Prior to his career in the NBA, from 1949 to 1953, Patterson returned to his prep school alma mater Wayland Academy to assume the duties as basketball coach and biology teacher while simultaneously assistant coaching UW's freshman basketball team. In 1953, though the youngest faculty member, Patterson was chosen by the then current Chairman of the Board, Sam Pickard, and President Weimer Hicks to serve as Headmaster of Wayland Academy. He and his wife Ruth devoted their time and energy to building a legacy of distinguished accomplishment at the Academy. During his Presidency, Wayland grew to be regarded as one of the pre-eminent boarding schools in the United States with attendees from 45 states and many nations. Graduates have attended some of the nation's top universities including Princeton, Harvard, Stanford, Columbia, Cal Tech and The Sorbonne in Paris.
In 1990, he was awarded Wayland's Alumni Achievement Award. In November, 2010 Wayland bestowed upon Patterson, the title of President Emeritus and Honorary Trustee. Ruth Patterson was also honored as an Honorary Graduate at the same time for her dedication to the Academy and its students.
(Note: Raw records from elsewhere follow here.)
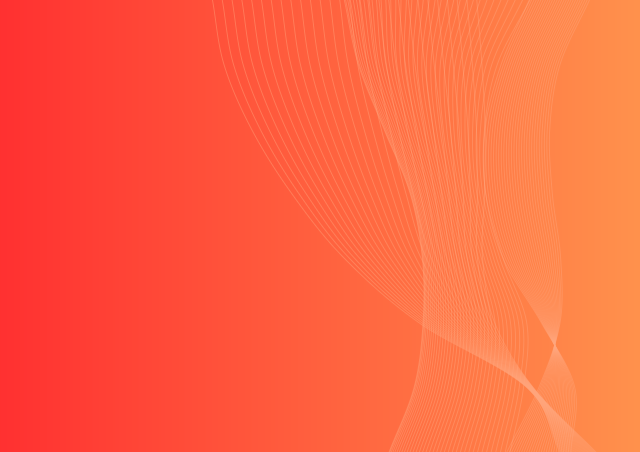
Write a WebGL 1 fragment shader that draws this background.

```glsl
precision highp float;

uniform vec2 u_resolution;

const vec3 RED = vec3(1.0, 0.19, 0.19);
const vec3 ORANGE = vec3(1.0, 0.57, 0.30);
const vec3 LINE_TINT = vec3(1.0, 0.65, 0.49);
const float LINE_WIDTH = 0.0014;
const float KNOT_SPANS = 7.0;
const int MAX_LINES = 40;

// Catmull-Rom weight for knots at distance d
vec4 splineWeight(vec4 d) {
  d = abs(d);
  vec4 inner = (1.5 * d - 2.5) * d * d + 1.0;
  vec4 outer = ((2.5 - 0.5 * d) * d - 4.0) * d + 2.0;
  return mix(inner, outer, step(1.0, d)) * step(d, vec4(2.0));
}

// Smooth x position through eight knots, from top (0) to bottom (1)
float splineX(float depth, vec4 upper, vec4 lower) {
  float t = depth * KNOT_SPANS;
  vec2 ghosts = vec2(2.0 * upper.x - upper.y, 2.0 * lower.w - lower.z);
  vec4 ends = splineWeight(vec4(t + 1.0, t - 8.0, 9.0, 9.0));
  return dot(upper, splineWeight(t - vec4(0.0, 1.0, 2.0, 3.0)))
       + dot(lower, splineWeight(t - vec4(4.0, 5.0, 6.0, 7.0)))
       + dot(ghosts, ends.xy);
}

// Antialiased coverage of a thin stroke
float strokeCoverage(float dist, float width, float pixel) {
  float cover = (0.5 * (width + pixel) - dist) / pixel;
  return clamp(cover, 0.0, min(1.0, width / pixel));
}

// Opacity of lines blended between two edges; x is position, y is slope
float ribbon(float x, vec2 edgeA, vec2 edgeB, float count, float bias,
             float opacity, float pixel) {
  float clearness = 1.0;
  for (int i = 0; i < MAX_LINES; i++) {
    if (float(i) >= count) break;
    float s = pow(float(i) / (count - 1.0), bias);
    vec2 line = mix(edgeA, edgeB, s);
    float dist = abs(x - line.x) / sqrt(1.0 + line.y * line.y);
    clearness *= 1.0 - opacity * strokeCoverage(dist, LINE_WIDTH, pixel);
  }
  return 1.0 - clearness;
}

// Edge position with its slope in canvas proportions
vec2 edge(float depth, float aspect, vec4 upper, vec4 lower) {
  float delta = 0.002;
  float x = splineX(depth, upper, lower);
  float ahead = splineX(depth + delta, upper, lower);
  return vec2(x, (ahead - x) / delta * aspect);
}

void main() {
  vec2 uv = gl_FragCoord.xy / u_resolution;
  float aspect = u_resolution.x / u_resolution.y;
  float pixel = 1.0 / u_resolution.x;
  float depth = 1.0 - uv.y;

  // Horizontal base gradient
  vec3 color = mix(RED, ORANGE, uv.x);

  // Wide sweep from the upper left to the lower right
  vec2 sweepA = edge(depth, aspect, vec4(0.332, 0.350, 0.393, 0.456),
                     vec4(0.538, 0.655, 0.823, 0.875));
  vec2 sweepB = edge(depth, aspect, vec4(0.745, 0.753, 0.758, 0.757),
                     vec4(0.754, 0.773, 0.833, 0.931));
  float sweep = ribbon(uv.x, sweepA, sweepB, 28.0, 1.0, 0.45, pixel);

  // Central veil, denser on its left side
  vec2 veilA = edge(depth, aspect, vec4(0.538, 0.560, 0.600, 0.641),
                    vec4(0.660, 0.661, 0.647, 0.608));
  vec2 veilB = edge(depth, aspect, vec4(0.828, 0.777, 0.757, 0.759),
                    vec4(0.786, 0.823, 0.818, 0.797));
  float veil = ribbon(uv.x, veilA, veilB, 36.0, 1.4, 0.45, pixel);

  // Narrow twisting band on the right
  vec2 twistA = edge(depth, aspect, vec4(0.827, 0.783, 0.758, 0.759),
                     vec4(0.786, 0.846, 0.898, 0.892));
  vec2 twistB = edge(depth, aspect, vec4(0.921, 0.875, 0.859, 0.863),
                     vec4(0.876, 0.875, 0.842, 0.792));
  float twist = ribbon(uv.x, twistA, twistB, 27.0, 1.0, 0.45, pixel);

  // Layer the ribbons over the gradient
  float lines = 1.0 - (1.0 - sweep) * (1.0 - veil) * (1.0 - twist);
  gl_FragColor = vec4(mix(color, LINE_TINT, lines), 1.0);
}
```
Patterson had attended Wayland Academy as a student from 1936 to 1940 excelling as a letterman in football, basketball and track, as well as participating in drama, choir and student government. Following graduation, he attended the University of Wisconsin from 1941-1945 where he again, ran track, played basketball and captained the 1944 and 1945 Badger's basketball team. In 1944, "Radar Ray" was a First Team All Big 10 and College All American finishing second, to George Mikan, in Big 10 scoring. While at the University of Wisconsin, Ray met Ruth Eloise Gould of Crivitz, Wisconsin. They were married in 1945 upon Ruth's completion of her bachelor's degree. He was then drafted into the service and served by training soldiers in Florida. In 1946, he returned to complete his undergraduate degree at UW playing professional basketball for the Oshkosh All-Stars, Sheboygan Redskins and Midland's Dow Chemical in the NBL, a precursor to the NBA. He later earned a master's degree and also did doctoral work at UW. In recognition of his many accomplishments, Patterson was inducted into the University of Wisconsin's Sports Hall of Fame on September 7th, 2001.
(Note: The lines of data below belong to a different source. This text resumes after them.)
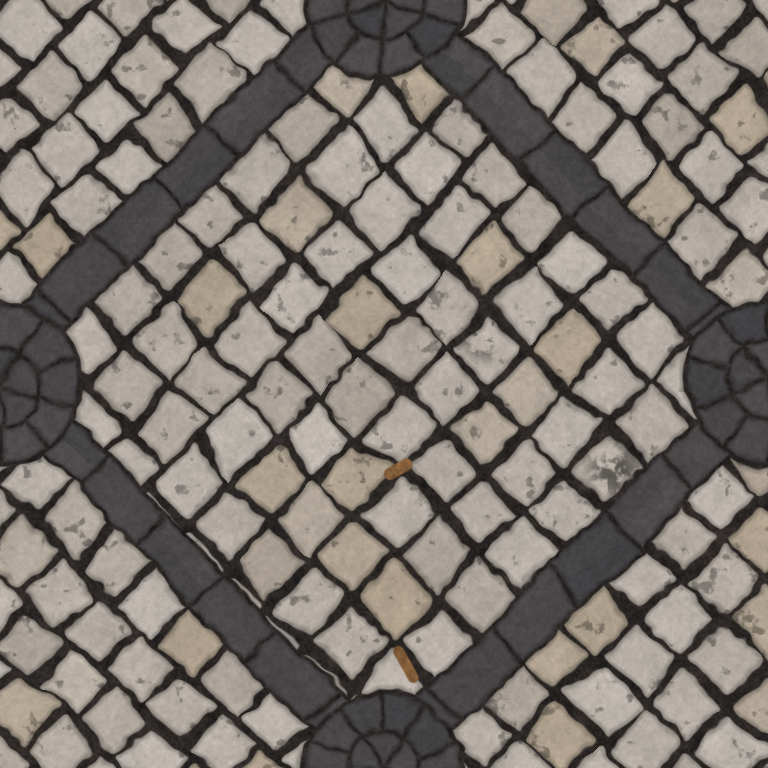
This texture is drawn by a Shadertoy shader. Its source:

```glsl
float hash(vec2 p) {
    vec3 q = fract(vec3(p.xyx) * 0.1031);
    q += dot(q, q.yzx + 33.33);
    return fract((q.x + q.y) * q.z);
}

float noise(vec2 p) {
    vec2 i = floor(p), f = fract(p);
    f = f * f * (3.0 - 2.0 * f);
    return mix(mix(hash(i), hash(i + vec2(1, 0)), f.x),
               mix(hash(i + vec2(0, 1)), hash(i + vec2(1, 1)), f.x), f.y);
}

float fbm(vec2 p) {
    float sum = 0.0, gain = 0.5;
    for (int i = 0; i < 4; i++) {
        sum += gain * noise(p);
        p = p * 2.03 + 17.0;
        gain *= 0.5;
    }
    return sum / 0.9375;
}

float capsule(vec2 p, vec2 a, vec2 b, float radius) {
    vec2 ab = b - a;
    return length(p - a - ab * clamp(dot(p - a, ab) / dot(ab, ab), 0.0, 1.0)) - radius;
}

// Uneven rounded block inside a unit cell
float blockDistance(vec2 f, vec2 id) {
    vec4 r = vec4(hash(id), hash(id + 31.0), hash(id + 57.0), hash(id + 83.0)) - 0.5;
    f -= r.xy * 0.06;
    f += f.yx * r.zw * 0.22;
    f *= 1.0 + f.yx * r.yx * 0.35;
    vec2 q = abs(f) - vec2(0.435) - r.wz * 0.06 + 0.07;
    return length(max(q, 0.0)) + min(max(q.x, q.y), 0.0) - 0.07;
}

// Distance to the nearest of the joints spaced one unit apart
float jointDistance(float t) {
    return 0.5 - abs(fract(t) - 0.5);
}

void mainImage(out vec4 fragColor, in vec2 fragCoord) {
    vec2 uv = fragCoord / iResolution.xy;
    float blur = max(0.0016, 1.0 / iResolution.y);

    // Hand-laid wobble and chipped edges
    vec2 p = uv + (vec2(noise(uv * 11.0), noise(uv * 11.0 + 40.0)) - 0.5) * 0.018
                + (vec2(noise(uv * 75.0), noise(uv * 75.0 + 90.0)) - 0.5) * 0.006;

    // Diagonal axes and the four sides of the diamond
    float u = p.x + 1.0 - p.y, v = p.x + p.y - 1.0;
    float topLeft = u - 0.475, bottomRight = 1.497 - u;
    float topRight = 0.508 - v, bottomLeft = v + 0.495;
    float sideU = min(topLeft, bottomRight), sideV = min(topRight, bottomLeft);
    float inside = min(sideU, sideV);

    // Cells in rows parallel to the nearest band
    vec2 cell;
    float region = 0.0;
    if (inside > 0.0) {
        cell.x = (u - 0.56) / 0.1055;
        cell.y = (v - 0.07 - (cell.x < 2.5 ? 0.043 : 0.0)) / 0.112;
    } else if (inside == topLeft) {
        cell = vec2(u - 0.384, v - 0.059) / 0.107;
        cell.y -= 0.43 * mod(floor(cell.x + 0.5), 2.0);
        region = 1.0;
    } else if (inside == bottomRight) {
        cell = vec2((u - 1.578) / 0.117, (v - 0.085) / 0.105);
        region = 2.0;
    } else if (inside == topRight) {
        cell = vec2(v - 0.599, u - 0.911) / 0.107;
        cell.y -= 0.25 * mod(floor(cell.x + 0.5), 2.0);
        region = 3.0;
    } else {
        cell = vec2(v + 0.579, u - 0.879) / 0.105;
        cell.y += 0.3 * mod(floor(cell.x + 0.5), 2.0);
        region = 4.0;
    }
    vec2 id = floor(cell + 0.5);
    float light = blockDistance(cell - id, id + 100.0 + region * 37.0) * 0.076;
    id += 100.0 + region * 37.0;

    // Dark band of long blocks
    float along = (sideU < sideV ? v - 0.12 : u - 0.735) / 0.15;
    float band = abs(inside) * 0.7071 - 0.029;
    float darkBand = max(band, 0.0025 - jointDistance(along) * 0.106);

    // Dark discs of wedges at the middle of each border
    vec2 s = p - 0.5;
    vec2 centre = abs(s.x) > abs(s.y) ? vec2(sign(s.x) * 0.5, 0.0) : vec2(0.0, sign(s.y) * 0.5);
    vec2 w = s - centre;
    float r = length(w), turn = atan(w.y, w.x) / 6.2832 + 0.05;
    float wedges = r < 0.052 ? 5.0 : 10.0;
    float disc = max(r - 0.101, 0.0025 - jointDistance(turn * wedges) * 6.2832 * r / wedges);
    disc = max(disc, 0.0025 - abs(r - 0.052));
    darkBand = max(darkBand, 0.106 - r);
    light = max(light, max(0.005 - band, 0.107 - r));
    float dark = min(disc, darkBand);
    vec2 darkId = disc < darkBand ? vec2(floor(turn * wedges), wedges) + centre * 40.0
                                  : vec2(floor(along), region + 60.0);

    float grain = fbm(uv * 150.0) - 0.5, patches = fbm(uv * 28.0), speck = noise(uv * 330.0) - 0.5;

    // Earth in the joints
    vec3 color = mix(vec3(0.10, 0.095, 0.09), vec3(0.23, 0.205, 0.195), fbm(uv * 65.0));
    color += speck * 0.06;

    // Pale limestone, some of it yellowish, with dirt and worn rims
    vec3 pale = mix(vec3(0.64, 0.605, 0.565), vec3(0.735, 0.705, 0.675), sqrt(hash(id + 7.0)));
    pale = mix(pale, vec3(0.67, 0.61, 0.52), 0.75 * smoothstep(0.72, 0.95, hash(id + 19.0)));
    pale *= 0.94 + 0.13 * patches + 0.13 * grain + 0.05 * speck;
    pale *= 1.0 - 0.3 * smoothstep(0.68, 0.82, fbm(uv * 55.0 + 9.0));
    float stain = smoothstep(0.045, 0.01, length(uv - vec2(0.632, 0.564)))
                + smoothstep(0.05, 0.01, length(uv - vec2(0.80, 0.388)));
    pale *= 1.0 - 0.5 * stain * smoothstep(0.42, 0.62, fbm(uv * 60.0));
    pale *= mix(0.76, 1.0, smoothstep(0.0, -0.008, light));
    color = mix(color, pale, smoothstep(blur, -blur, light));

    // Basalt
    vec3 basalt = mix(vec3(0.255, 0.25, 0.258), vec3(0.315, 0.302, 0.305), hash(darkId + 50.0));
    basalt *= 0.95 + 0.1 * patches + 0.2 * grain + 0.1 * speck;
    basalt *= mix(0.8, 1.0, smoothstep(0.0, -0.006, dark));
    color = mix(color, basalt, smoothstep(blur, -blur, dark));

    // Two brown stubs lying in the joints
    float stub = min(capsule(uv, vec2(0.508, 0.383), vec2(0.529, 0.395), 0.008),
                     capsule(uv, vec2(0.519, 0.152), vec2(0.538, 0.118), 0.007));
    color = mix(color, vec3(0.56, 0.40, 0.25) * (0.9 + 0.5 * grain), smoothstep(blur, -blur, stub));

    fragColor = vec4(color, 1.0);
}
```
Throughout his life, Ray enjoyed his wife, children, and grandchildren, as well as, music, poetry, philosophy, humor and a good scotch. His indomitable spirit lives on in the lives of all those he touched in his amazing life.
Ray is survived by his wife of 66 years, Ruth Eloise Gould Patterson, sons Ray (Pat) Patterson III, Steve Patterson, Elizabeth A. Graham, Margaret (Peg) Barnes, Pete T. Patterson and nine grandchildren.
A memorial for family and friends celebrating Ray's life will be held on Saturday, September 10, 2011 between the hours of 5pm and 9 pm at La Colombe D'Or (Grand Salon) 3410 Montrose, Houston, Texas 77006.
In lieu of flowers donations may be made to Wayland Academy in care of "The Raymond A & Ruth E Patterson Scholarship Fund". Office of Trent Jackson, Wayland Academy, 101 North University Avenue, Beaver Dam, Wisconsin 53916.
Published in Houston Chronicle on Aug. 14, 2011